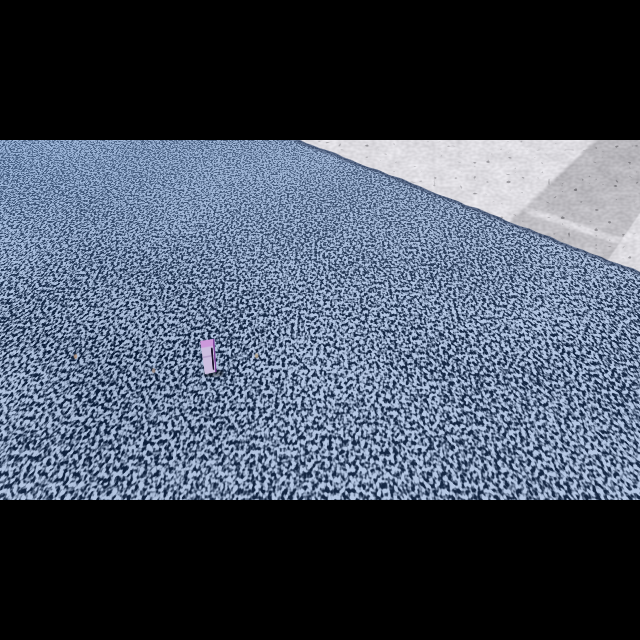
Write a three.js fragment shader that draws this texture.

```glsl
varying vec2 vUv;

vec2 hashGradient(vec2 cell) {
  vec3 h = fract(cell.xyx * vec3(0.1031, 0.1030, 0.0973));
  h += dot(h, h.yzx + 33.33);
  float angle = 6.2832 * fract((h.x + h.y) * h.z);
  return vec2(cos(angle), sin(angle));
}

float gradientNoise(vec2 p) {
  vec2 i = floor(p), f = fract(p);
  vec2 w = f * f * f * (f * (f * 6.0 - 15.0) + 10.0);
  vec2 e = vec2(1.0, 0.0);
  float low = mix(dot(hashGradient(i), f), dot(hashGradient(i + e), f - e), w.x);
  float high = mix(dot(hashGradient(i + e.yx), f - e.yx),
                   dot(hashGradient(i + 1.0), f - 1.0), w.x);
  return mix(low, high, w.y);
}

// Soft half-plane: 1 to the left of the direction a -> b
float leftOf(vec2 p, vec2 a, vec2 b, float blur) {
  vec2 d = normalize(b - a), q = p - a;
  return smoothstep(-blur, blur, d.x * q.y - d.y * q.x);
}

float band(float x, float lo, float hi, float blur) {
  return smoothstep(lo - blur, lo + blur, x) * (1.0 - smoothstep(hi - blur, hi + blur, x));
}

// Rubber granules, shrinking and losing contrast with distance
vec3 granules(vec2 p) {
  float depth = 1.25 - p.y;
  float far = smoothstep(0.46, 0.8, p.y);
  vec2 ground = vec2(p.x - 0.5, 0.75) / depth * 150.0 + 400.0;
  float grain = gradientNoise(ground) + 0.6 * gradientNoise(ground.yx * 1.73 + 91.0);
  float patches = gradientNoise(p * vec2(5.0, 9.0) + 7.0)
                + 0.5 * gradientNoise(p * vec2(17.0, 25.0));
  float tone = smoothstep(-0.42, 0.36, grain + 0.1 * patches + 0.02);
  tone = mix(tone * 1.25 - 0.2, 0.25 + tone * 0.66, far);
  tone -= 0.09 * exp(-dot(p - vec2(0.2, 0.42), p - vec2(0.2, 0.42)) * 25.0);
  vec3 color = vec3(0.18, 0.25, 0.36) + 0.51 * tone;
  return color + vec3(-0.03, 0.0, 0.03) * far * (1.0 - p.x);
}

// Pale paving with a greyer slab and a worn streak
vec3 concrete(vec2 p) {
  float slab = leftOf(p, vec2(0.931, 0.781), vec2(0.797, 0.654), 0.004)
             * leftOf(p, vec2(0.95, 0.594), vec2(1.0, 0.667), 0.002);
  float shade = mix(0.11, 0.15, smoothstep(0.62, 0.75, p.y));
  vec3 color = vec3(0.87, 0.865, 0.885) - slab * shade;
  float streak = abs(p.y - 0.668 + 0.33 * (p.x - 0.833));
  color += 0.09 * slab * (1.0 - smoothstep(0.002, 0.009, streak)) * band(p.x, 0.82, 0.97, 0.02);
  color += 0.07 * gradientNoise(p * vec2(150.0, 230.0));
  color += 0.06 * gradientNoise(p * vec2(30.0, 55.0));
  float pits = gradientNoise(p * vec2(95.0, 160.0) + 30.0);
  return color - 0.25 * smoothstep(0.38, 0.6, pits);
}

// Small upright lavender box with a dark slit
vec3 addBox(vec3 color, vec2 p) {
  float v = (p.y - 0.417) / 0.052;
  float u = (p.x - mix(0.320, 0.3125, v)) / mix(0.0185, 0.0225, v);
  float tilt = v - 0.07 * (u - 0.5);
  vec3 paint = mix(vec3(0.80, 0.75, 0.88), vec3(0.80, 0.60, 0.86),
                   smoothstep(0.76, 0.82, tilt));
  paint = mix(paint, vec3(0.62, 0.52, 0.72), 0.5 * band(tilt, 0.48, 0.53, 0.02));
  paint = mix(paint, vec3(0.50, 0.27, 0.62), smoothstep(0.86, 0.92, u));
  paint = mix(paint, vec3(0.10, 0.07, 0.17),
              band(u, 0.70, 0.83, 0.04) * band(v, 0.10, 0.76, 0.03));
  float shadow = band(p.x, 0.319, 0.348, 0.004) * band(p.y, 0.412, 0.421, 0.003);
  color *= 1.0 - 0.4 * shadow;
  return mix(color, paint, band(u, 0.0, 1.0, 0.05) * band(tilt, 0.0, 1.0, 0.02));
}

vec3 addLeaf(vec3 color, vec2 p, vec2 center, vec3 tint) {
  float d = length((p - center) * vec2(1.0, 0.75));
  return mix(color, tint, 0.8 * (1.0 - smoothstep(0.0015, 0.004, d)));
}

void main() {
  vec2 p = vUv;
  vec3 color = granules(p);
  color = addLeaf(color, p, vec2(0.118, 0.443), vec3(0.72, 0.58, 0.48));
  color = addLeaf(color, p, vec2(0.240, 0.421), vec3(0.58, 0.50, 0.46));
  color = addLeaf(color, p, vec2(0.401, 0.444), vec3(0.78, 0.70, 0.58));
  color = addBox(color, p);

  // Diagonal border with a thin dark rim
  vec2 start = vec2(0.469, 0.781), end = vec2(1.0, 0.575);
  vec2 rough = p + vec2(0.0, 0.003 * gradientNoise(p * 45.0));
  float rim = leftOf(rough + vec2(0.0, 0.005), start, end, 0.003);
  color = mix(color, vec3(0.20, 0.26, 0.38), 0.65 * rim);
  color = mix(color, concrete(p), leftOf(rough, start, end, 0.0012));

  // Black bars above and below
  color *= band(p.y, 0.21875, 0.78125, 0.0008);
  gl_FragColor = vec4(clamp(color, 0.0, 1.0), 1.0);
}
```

◆ ◆ ◆ ◆ ◆

### What to produce
One exact copy of the data is required, and it should hold no pictures.

### Your solution
Write a three.js fragment shader that draws this texture.

```glsl
varying vec2 vUv;

vec2 hashGradient(vec2 cell) {
  vec3 h = fract(cell.xyx * vec3(0.1031, 0.1030, 0.0973));
  h += dot(h, h.yzx + 33.33);
  float angle = 6.2832 * fract((h.x + h.y) * h.z);
  return vec2(cos(angle), sin(angle));
}

float gradientNoise(vec2 p) {
  vec2 i = floor(p), f = fract(p);
  vec2 w = f * f * f * (f * (f * 6.0 - 15.0) + 10.0);
  vec2 e = vec2(1.0, 0.0);
  float low = mix(dot(hashGradient(i), f), dot(hashGradient(i + e), f - e), w.x);
  float high = mix(dot(hashGradient(i + e.yx), f - e.yx),
                   dot(hashGradient(i + 1.0), f - 1.0), w.x);
  return mix(low, high, w.y);
}

// Soft half-plane: 1 to the left of the direction a -> b
float leftOf(vec2 p, vec2 a, vec2 b, float blur) {
  vec2 d = normalize(b - a), q = p - a;
  return smoothstep(-blur, blur, d.x * q.y - d.y * q.x);
}

float band(float x, float lo, float hi, float blur) {
  return smoothstep(lo - blur, lo + blur, x) * (1.0 - smoothstep(hi - blur, hi + blur, x));
}

// Rubber granules, shrinking and losing contrast with distance
vec3 granules(vec2 p) {
  float depth = 1.25 - p.y;
  float far = smoothstep(0.46, 0.8, p.y);
  vec2 ground = vec2(p.x - 0.5, 0.75) / depth * 150.0 + 400.0;
  float grain = gradientNoise(ground) + 0.6 * gradientNoise(ground.yx * 1.73 + 91.0);
  float patches = gradientNoise(p * vec2(5.0, 9.0) + 7.0)
                + 0.5 * gradientNoise(p * vec2(17.0, 25.0));
  float tone = smoothstep(-0.42, 0.36, grain + 0.1 * patches + 0.02);
  tone = mix(tone * 1.25 - 0.2, 0.25 + tone * 0.66, far);
  tone -= 0.09 * exp(-dot(p - vec2(0.2, 0.42), p - vec2(0.2, 0.42)) * 25.0);
  vec3 color = vec3(0.18, 0.25, 0.36) + 0.51 * tone;
  return color + vec3(-0.03, 0.0, 0.03) * far * (1.0 - p.x);
}

// Pale paving with a greyer slab and a worn streak
vec3 concrete(vec2 p) {
  float slab = leftOf(p, vec2(0.931, 0.781), vec2(0.797, 0.654), 0.004)
             * leftOf(p, vec2(0.95, 0.594), vec2(1.0, 0.667), 0.002);
  float shade = mix(0.11, 0.15, smoothstep(0.62, 0.75, p.y));
  vec3 color = vec3(0.87, 0.865, 0.885) - slab * shade;
  float streak = abs(p.y - 0.668 + 0.33 * (p.x - 0.833));
  color += 0.09 * slab * (1.0 - smoothstep(0.002, 0.009, streak)) * band(p.x, 0.82, 0.97, 0.02);
  color += 0.07 * gradientNoise(p * vec2(150.0, 230.0));
  color += 0.06 * gradientNoise(p * vec2(30.0, 55.0));
  float pits = gradientNoise(p * vec2(95.0, 160.0) + 30.0);
  return color - 0.25 * smoothstep(0.38, 0.6, pits);
}

// Small upright lavender box with a dark slit
vec3 addBox(vec3 color, vec2 p) {
  float v = (p.y - 0.417) / 0.052;
  float u = (p.x - mix(0.320, 0.3125, v)) / mix(0.0185, 0.0225, v);
  float tilt = v - 0.07 * (u - 0.5);
  vec3 paint = mix(vec3(0.80, 0.75, 0.88), vec3(0.80, 0.60, 0.86),
                   smoothstep(0.76, 0.82, tilt));
  paint = mix(paint, vec3(0.62, 0.52, 0.72), 0.5 * band(tilt, 0.48, 0.53, 0.02));
  paint = mix(paint, vec3(0.50, 0.27, 0.62), smoothstep(0.86, 0.92, u));
  paint = mix(paint, vec3(0.10, 0.07, 0.17),
              band(u, 0.70, 0.83, 0.04) * band(v, 0.10, 0.76, 0.03));
  float shadow = band(p.x, 0.319, 0.348, 0.004) * band(p.y, 0.412, 0.421, 0.003);
  color *= 1.0 - 0.4 * shadow;
  return mix(color, paint, band(u, 0.0, 1.0, 0.05) * band(tilt, 0.0, 1.0, 0.02));
}

vec3 addLeaf(vec3 color, vec2 p, vec2 center, vec3 tint) {
  float d = length((p - center) * vec2(1.0, 0.75));
  return mix(color, tint, 0.8 * (1.0 - smoothstep(0.0015, 0.004, d)));
}

void main() {
  vec2 p = vUv;
  vec3 color = granules(p);
  color = addLeaf(color, p, vec2(0.118, 0.443), vec3(0.72, 0.58, 0.48));
  color = addLeaf(color, p, vec2(0.240, 0.421), vec3(0.58, 0.50, 0.46));
  color = addLeaf(color, p, vec2(0.401, 0.444), vec3(0.78, 0.70, 0.58));
  color = addBox(color, p);

  // Diagonal border with a thin dark rim
  vec2 start = vec2(0.469, 0.781), end = vec2(1.0, 0.575);
  vec2 rough = p + vec2(0.0, 0.003 * gradientNoise(p * 45.0));
  float rim = leftOf(rough + vec2(0.0, 0.005), start, end, 0.003);
  color = mix(color, vec3(0.20, 0.26, 0.38), 0.65 * rim);
  color = mix(color, concrete(p), leftOf(rough, start, end, 0.0012));

  // Black bars above and below
  color *= band(p.y, 0.21875, 0.78125, 0.0008);
  gl_FragColor = vec4(clamp(color, 0.0, 1.0), 1.0);
}
```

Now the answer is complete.